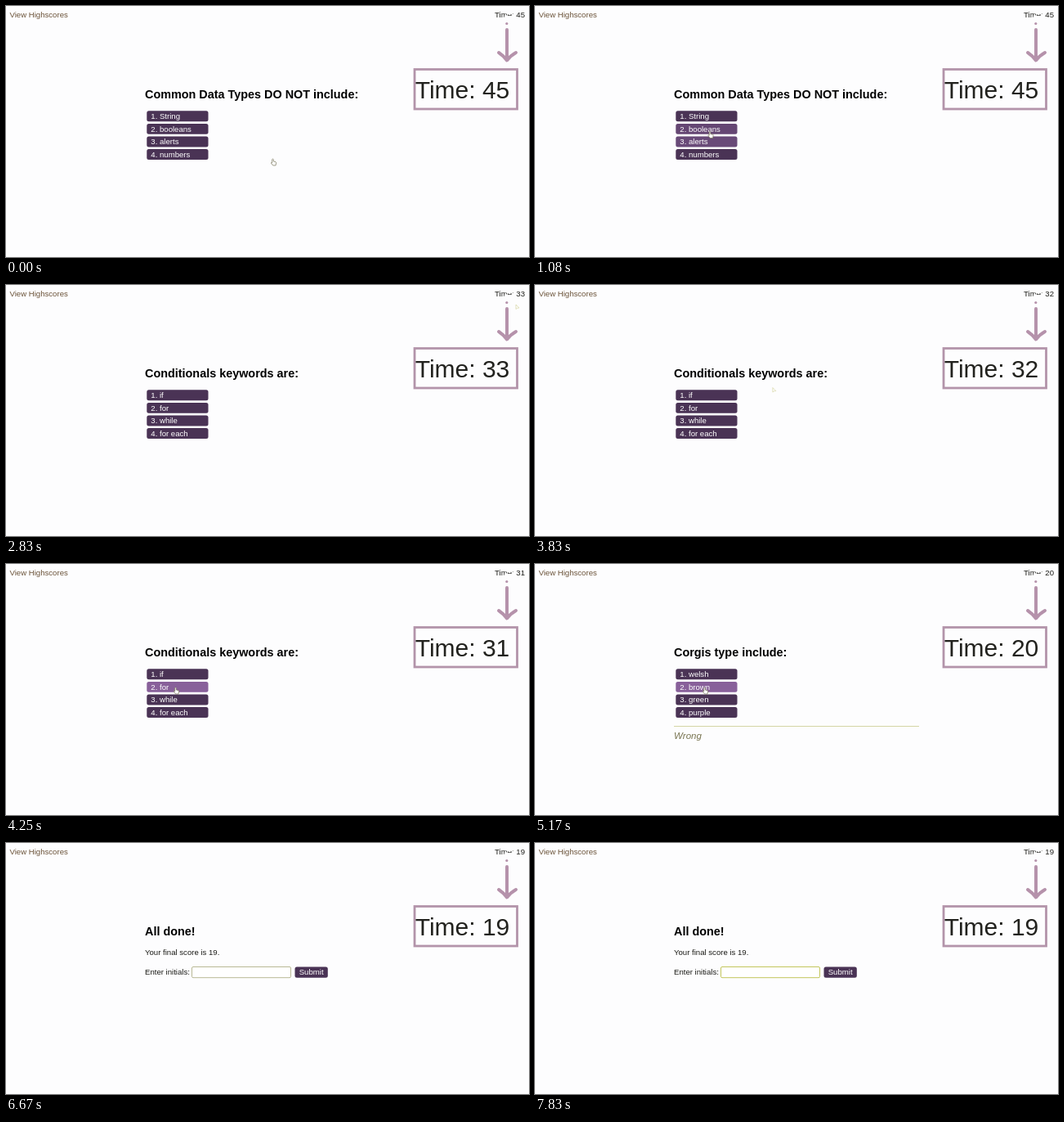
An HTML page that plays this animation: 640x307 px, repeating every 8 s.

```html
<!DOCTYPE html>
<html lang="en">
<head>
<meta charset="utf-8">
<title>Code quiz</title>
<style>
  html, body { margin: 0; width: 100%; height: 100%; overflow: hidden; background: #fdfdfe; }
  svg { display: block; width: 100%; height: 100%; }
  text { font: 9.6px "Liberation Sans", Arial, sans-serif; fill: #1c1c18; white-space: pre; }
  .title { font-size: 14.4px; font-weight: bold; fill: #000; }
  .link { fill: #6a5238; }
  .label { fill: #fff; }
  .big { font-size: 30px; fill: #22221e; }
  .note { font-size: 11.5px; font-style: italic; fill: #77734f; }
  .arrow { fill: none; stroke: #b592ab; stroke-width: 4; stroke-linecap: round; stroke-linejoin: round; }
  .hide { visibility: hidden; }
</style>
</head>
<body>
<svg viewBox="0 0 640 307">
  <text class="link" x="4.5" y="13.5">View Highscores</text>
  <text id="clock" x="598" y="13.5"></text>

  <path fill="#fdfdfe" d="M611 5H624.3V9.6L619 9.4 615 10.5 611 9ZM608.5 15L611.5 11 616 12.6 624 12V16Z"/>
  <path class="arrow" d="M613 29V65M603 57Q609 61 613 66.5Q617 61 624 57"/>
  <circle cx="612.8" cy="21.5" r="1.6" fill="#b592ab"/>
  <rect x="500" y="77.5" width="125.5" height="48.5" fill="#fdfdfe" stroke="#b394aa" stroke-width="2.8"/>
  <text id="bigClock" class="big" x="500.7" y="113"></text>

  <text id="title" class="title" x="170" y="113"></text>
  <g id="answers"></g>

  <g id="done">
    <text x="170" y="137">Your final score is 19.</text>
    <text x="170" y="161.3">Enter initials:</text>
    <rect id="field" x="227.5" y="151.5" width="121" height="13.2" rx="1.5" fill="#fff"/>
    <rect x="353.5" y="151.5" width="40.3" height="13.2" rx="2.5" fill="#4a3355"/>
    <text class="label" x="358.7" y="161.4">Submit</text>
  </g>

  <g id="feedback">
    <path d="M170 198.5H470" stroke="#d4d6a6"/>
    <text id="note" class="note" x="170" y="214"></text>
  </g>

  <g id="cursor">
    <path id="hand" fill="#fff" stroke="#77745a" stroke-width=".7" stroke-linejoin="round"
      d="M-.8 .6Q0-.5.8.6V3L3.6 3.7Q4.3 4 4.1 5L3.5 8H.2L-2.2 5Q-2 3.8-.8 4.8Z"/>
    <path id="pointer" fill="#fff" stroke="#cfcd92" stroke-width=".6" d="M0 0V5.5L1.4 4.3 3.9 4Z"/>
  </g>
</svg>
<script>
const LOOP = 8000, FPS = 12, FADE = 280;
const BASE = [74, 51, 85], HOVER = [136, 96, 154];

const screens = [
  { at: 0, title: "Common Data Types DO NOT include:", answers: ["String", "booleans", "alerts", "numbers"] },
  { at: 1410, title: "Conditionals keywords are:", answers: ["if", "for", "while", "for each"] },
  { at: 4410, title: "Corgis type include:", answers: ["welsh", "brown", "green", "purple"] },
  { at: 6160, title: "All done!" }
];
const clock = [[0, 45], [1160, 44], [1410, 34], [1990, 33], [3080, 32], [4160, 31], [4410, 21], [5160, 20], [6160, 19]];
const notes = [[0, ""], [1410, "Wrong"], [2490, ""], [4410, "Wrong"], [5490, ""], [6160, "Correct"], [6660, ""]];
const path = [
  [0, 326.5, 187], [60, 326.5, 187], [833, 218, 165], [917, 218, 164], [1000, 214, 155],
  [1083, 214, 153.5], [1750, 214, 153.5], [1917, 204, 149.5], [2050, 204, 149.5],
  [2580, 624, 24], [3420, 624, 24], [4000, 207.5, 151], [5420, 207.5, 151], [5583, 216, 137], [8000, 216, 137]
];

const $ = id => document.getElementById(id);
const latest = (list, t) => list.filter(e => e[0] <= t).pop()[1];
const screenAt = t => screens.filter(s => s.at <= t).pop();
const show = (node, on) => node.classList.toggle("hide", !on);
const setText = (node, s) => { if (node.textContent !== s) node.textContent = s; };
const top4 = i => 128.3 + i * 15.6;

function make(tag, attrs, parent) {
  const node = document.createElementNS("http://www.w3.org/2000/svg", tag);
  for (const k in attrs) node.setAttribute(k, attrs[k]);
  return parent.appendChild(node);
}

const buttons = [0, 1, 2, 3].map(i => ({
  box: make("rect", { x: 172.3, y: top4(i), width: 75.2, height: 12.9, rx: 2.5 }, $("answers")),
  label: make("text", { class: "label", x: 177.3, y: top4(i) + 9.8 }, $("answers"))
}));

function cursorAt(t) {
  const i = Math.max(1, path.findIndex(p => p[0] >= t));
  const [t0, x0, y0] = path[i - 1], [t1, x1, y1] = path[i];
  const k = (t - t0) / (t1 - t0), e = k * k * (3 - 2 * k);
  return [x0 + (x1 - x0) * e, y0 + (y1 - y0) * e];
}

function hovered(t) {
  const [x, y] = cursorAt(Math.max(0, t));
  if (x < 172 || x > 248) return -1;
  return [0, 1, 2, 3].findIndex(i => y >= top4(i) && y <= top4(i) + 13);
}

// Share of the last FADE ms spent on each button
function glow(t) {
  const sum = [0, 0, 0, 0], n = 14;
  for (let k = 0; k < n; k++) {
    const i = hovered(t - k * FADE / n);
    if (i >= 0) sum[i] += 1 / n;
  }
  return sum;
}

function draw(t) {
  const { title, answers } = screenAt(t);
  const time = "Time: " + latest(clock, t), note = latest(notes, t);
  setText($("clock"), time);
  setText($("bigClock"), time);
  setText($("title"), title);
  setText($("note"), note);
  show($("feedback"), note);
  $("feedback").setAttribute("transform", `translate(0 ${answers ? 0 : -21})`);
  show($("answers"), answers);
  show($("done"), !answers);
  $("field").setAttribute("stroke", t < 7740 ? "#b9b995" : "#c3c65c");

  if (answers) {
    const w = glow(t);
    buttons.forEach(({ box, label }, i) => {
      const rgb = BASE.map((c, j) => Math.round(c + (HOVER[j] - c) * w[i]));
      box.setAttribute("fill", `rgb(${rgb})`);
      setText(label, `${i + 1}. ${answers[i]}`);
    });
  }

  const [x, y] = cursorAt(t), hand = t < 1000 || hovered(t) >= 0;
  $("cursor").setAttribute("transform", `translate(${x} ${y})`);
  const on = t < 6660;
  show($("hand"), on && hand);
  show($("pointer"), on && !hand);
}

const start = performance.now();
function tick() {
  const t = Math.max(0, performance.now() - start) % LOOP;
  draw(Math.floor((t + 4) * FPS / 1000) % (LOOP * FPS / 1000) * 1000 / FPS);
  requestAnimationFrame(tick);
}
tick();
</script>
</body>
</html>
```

### Work to be completed
Look for the string "path" in the records, and copy every line where it is found.

### Completed task
  <path fill="#fdfdfe" d="M611 5H624.3V9.6L619 9.4 615 10.5 611 9ZM608.5 15L611.5 11 616 12.6 624 12V16Z"/>
  <path class="arrow" d="M613 29V65M603 57Q609 61 613 66.5Q617 61 624 57"/>
    <path d="M170 198.5H470" stroke="#d4d6a6"/>
    <path id="hand" fill="#fff" stroke="#77745a" stroke-width=".7" stroke-linejoin="round"
    <path id="pointer" fill="#fff" stroke="#cfcd92" stroke-width=".6" d="M0 0V5.5L1.4 4.3 3.9 4Z"/>
const path = [
  const i = Math.max(1, path.findIndex(p => p[0] >= t));
  const [t0, x0, y0] = path[i - 1], [t1, x1, y1] = path[i];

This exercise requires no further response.